Exercise input Start Marker

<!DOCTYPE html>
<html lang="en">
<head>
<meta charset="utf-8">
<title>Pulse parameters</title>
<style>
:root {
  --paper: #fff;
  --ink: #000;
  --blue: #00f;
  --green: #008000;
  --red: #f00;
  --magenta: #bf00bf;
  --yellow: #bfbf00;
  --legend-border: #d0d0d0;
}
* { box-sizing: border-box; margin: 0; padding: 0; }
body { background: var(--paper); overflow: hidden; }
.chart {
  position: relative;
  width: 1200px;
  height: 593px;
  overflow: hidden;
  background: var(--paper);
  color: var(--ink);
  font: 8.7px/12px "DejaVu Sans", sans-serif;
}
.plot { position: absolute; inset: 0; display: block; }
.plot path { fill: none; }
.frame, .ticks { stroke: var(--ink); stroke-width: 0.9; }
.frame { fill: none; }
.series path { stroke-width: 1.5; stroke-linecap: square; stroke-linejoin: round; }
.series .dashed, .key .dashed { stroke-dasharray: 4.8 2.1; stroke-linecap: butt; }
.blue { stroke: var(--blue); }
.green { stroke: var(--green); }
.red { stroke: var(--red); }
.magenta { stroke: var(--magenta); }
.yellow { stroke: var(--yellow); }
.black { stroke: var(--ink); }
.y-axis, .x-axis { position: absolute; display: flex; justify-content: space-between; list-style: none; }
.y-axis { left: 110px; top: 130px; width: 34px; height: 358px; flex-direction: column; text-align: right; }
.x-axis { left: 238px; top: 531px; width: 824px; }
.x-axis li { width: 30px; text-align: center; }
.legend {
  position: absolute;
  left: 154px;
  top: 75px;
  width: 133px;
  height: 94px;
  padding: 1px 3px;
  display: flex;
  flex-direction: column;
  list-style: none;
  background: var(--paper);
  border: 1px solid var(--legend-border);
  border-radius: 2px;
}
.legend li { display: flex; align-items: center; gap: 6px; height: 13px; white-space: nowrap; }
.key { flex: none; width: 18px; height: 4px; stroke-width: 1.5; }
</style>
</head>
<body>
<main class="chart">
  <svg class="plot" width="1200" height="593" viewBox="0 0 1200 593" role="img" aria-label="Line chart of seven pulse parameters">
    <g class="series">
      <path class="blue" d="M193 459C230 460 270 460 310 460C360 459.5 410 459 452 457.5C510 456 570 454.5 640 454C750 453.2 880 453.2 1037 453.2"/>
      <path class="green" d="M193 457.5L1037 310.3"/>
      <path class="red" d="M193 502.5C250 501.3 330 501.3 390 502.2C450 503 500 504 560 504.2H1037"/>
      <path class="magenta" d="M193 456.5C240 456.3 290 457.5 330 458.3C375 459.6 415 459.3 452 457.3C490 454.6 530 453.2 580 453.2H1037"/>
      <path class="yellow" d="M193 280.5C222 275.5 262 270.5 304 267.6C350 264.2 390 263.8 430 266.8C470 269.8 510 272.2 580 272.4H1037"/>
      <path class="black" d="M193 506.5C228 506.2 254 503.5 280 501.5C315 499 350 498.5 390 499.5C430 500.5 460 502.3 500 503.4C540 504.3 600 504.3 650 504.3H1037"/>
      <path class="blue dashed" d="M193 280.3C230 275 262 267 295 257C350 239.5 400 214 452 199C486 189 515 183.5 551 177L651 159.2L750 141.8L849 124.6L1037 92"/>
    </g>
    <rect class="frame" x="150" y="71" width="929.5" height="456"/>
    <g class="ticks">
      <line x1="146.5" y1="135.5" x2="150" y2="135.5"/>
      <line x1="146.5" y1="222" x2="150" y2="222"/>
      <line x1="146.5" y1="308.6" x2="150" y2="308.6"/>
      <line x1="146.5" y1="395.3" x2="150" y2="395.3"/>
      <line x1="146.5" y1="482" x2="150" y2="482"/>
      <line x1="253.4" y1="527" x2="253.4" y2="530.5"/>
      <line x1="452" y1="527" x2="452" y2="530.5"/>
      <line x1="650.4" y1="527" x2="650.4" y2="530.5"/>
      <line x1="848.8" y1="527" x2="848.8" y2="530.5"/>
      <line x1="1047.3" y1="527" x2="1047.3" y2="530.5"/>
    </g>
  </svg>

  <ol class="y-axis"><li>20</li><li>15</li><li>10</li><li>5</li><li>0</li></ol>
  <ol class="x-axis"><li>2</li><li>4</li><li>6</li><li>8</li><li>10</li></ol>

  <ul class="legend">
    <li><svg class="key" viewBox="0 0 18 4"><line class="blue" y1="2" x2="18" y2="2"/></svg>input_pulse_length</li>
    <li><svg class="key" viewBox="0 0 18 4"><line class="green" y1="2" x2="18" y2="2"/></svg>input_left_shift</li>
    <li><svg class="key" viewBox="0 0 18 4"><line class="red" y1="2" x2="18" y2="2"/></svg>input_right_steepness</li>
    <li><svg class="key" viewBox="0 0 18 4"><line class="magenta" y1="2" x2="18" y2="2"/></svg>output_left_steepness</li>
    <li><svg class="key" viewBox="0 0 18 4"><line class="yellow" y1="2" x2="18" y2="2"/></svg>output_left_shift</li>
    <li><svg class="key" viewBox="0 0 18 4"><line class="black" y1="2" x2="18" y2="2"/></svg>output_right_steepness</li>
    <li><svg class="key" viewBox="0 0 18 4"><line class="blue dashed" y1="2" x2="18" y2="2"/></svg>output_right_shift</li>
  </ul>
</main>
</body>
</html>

Exercise input End Marker

Required action
Please reproduce each record precisely as written.

Answer area
<!DOCTYPE html>
<html lang="en">
<head>
<meta charset="utf-8">
<title>Pulse parameters</title>
<style>
:root {
  --paper: #fff;
  --ink: #000;
  --blue: #00f;
  --green: #008000;
  --red: #f00;
  --magenta: #bf00bf;
  --yellow: #bfbf00;
  --legend-border: #d0d0d0;
}
* { box-sizing: border-box; margin: 0; padding: 0; }
body { background: var(--paper); overflow: hidden; }
.chart {
  position: relative;
  width: 1200px;
  height: 593px;
  overflow: hidden;
  background: var(--paper);
  color: var(--ink);
  font: 8.7px/12px "DejaVu Sans", sans-serif;
}
.plot { position: absolute; inset: 0; display: block; }
.plot path { fill: none; }
.frame, .ticks { stroke: var(--ink); stroke-width: 0.9; }
.frame { fill: none; }
.series path { stroke-width: 1.5; stroke-linecap: square; stroke-linejoin: round; }
.series .dashed, .key .dashed { stroke-dasharray: 4.8 2.1; stroke-linecap: butt; }
.blue { stroke: var(--blue); }
.green { stroke: var(--green); }
.red { stroke: var(--red); }
.magenta { stroke: var(--magenta); }
.yellow { stroke: var(--yellow); }
.black { stroke: var(--ink); }
.y-axis, .x-axis { position: absolute; display: flex; justify-content: space-between; list-style: none; }
.y-axis { left: 110px; top: 130px; width: 34px; height: 358px; flex-direction: column; text-align: right; }
.x-axis { left: 238px; top: 531px; width: 824px; }
.x-axis li { width: 30px; text-align: center; }
.legend {
  position: absolute;
  left: 154px;
  top: 75px;
  width: 133px;
  height: 94px;
  padding: 1px 3px;
  display: flex;
  flex-direction: column;
  list-style: none;
  background: var(--paper);
  border: 1px solid var(--legend-border);
  border-radius: 2px;
}
.legend li { display: flex; align-items: center; gap: 6px; height: 13px; white-space: nowrap; }
.key { flex: none; width: 18px; height: 4px; stroke-width: 1.5; }
</style>
</head>
<body>
<main class="chart">
  <svg class="plot" width="1200" height="593" viewBox="0 0 1200 593" role="img" aria-label="Line chart of seven pulse parameters">
    <g class="series">
      <path class="blue" d="M193 459C230 460 270 460 310 460C360 459.5 410 459 452 457.5C510 456 570 454.5 640 454C750 453.2 880 453.2 1037 453.2"/>
      <path class="green" d="M193 457.5L1037 310.3"/>
      <path class="red" d="M193 502.5C250 501.3 330 501.3 390 502.2C450 503 500 504 560 504.2H1037"/>
      <path class="magenta" d="M193 456.5C240 456.3 290 457.5 330 458.3C375 459.6 415 459.3 452 457.3C490 454.6 530 453.2 580 453.2H1037"/>
      <path class="yellow" d="M193 280.5C222 275.5 262 270.5 304 267.6C350 264.2 390 263.8 430 266.8C470 269.8 510 272.2 580 272.4H1037"/>
      <path class="black" d="M193 506.5C228 506.2 254 503.5 280 501.5C315 499 350 498.5 390 499.5C430 500.5 460 502.3 500 503.4C540 504.3 600 504.3 650 504.3H1037"/>
      <path class="blue dashed" d="M193 280.3C230 275 262 267 295 257C350 239.5 400 214 452 199C486 189 515 183.5 551 177L651 159.2L750 141.8L849 124.6L1037 92"/>
    </g>
    <rect class="frame" x="150" y="71" width="929.5" height="456"/>
    <g class="ticks">
      <line x1="146.5" y1="135.5" x2="150" y2="135.5"/>
      <line x1="146.5" y1="222" x2="150" y2="222"/>
      <line x1="146.5" y1="308.6" x2="150" y2="308.6"/>
      <line x1="146.5" y1="395.3" x2="150" y2="395.3"/>
      <line x1="146.5" y1="482" x2="150" y2="482"/>
      <line x1="253.4" y1="527" x2="253.4" y2="530.5"/>
      <line x1="452" y1="527" x2="452" y2="530.5"/>
      <line x1="650.4" y1="527" x2="650.4" y2="530.5"/>
      <line x1="848.8" y1="527" x2="848.8" y2="530.5"/>
      <line x1="1047.3" y1="527" x2="1047.3" y2="530.5"/>
    </g>
  </svg>

  <ol class="y-axis"><li>20</li><li>15</li><li>10</li><li>5</li><li>0</li></ol>
  <ol class="x-axis"><li>2</li><li>4</li><li>6</li><li>8</li><li>10</li></ol>

  <ul class="legend">
    <li><svg class="key" viewBox="0 0 18 4"><line class="blue" y1="2" x2="18" y2="2"/></svg>input_pulse_length</li>
    <li><svg class="key" viewBox="0 0 18 4"><line class="green" y1="2" x2="18" y2="2"/></svg>input_left_shift</li>
    <li><svg class="key" viewBox="0 0 18 4"><line class="red" y1="2" x2="18" y2="2"/></svg>input_right_steepness</li>
    <li><svg class="key" viewBox="0 0 18 4"><line class="magenta" y1="2" x2="18" y2="2"/></svg>output_left_steepness</li>
    <li><svg class="key" viewBox="0 0 18 4"><line class="yellow" y1="2" x2="18" y2="2"/></svg>output_left_shift</li>
    <li><svg class="key" viewBox="0 0 18 4"><line class="black" y1="2" x2="18" y2="2"/></svg>output_right_steepness</li>
    <li><svg class="key" viewBox="0 0 18 4"><line class="blue dashed" y1="2" x2="18" y2="2"/></svg>output_right_shift</li>
  </ul>
</main>
</body>
</html>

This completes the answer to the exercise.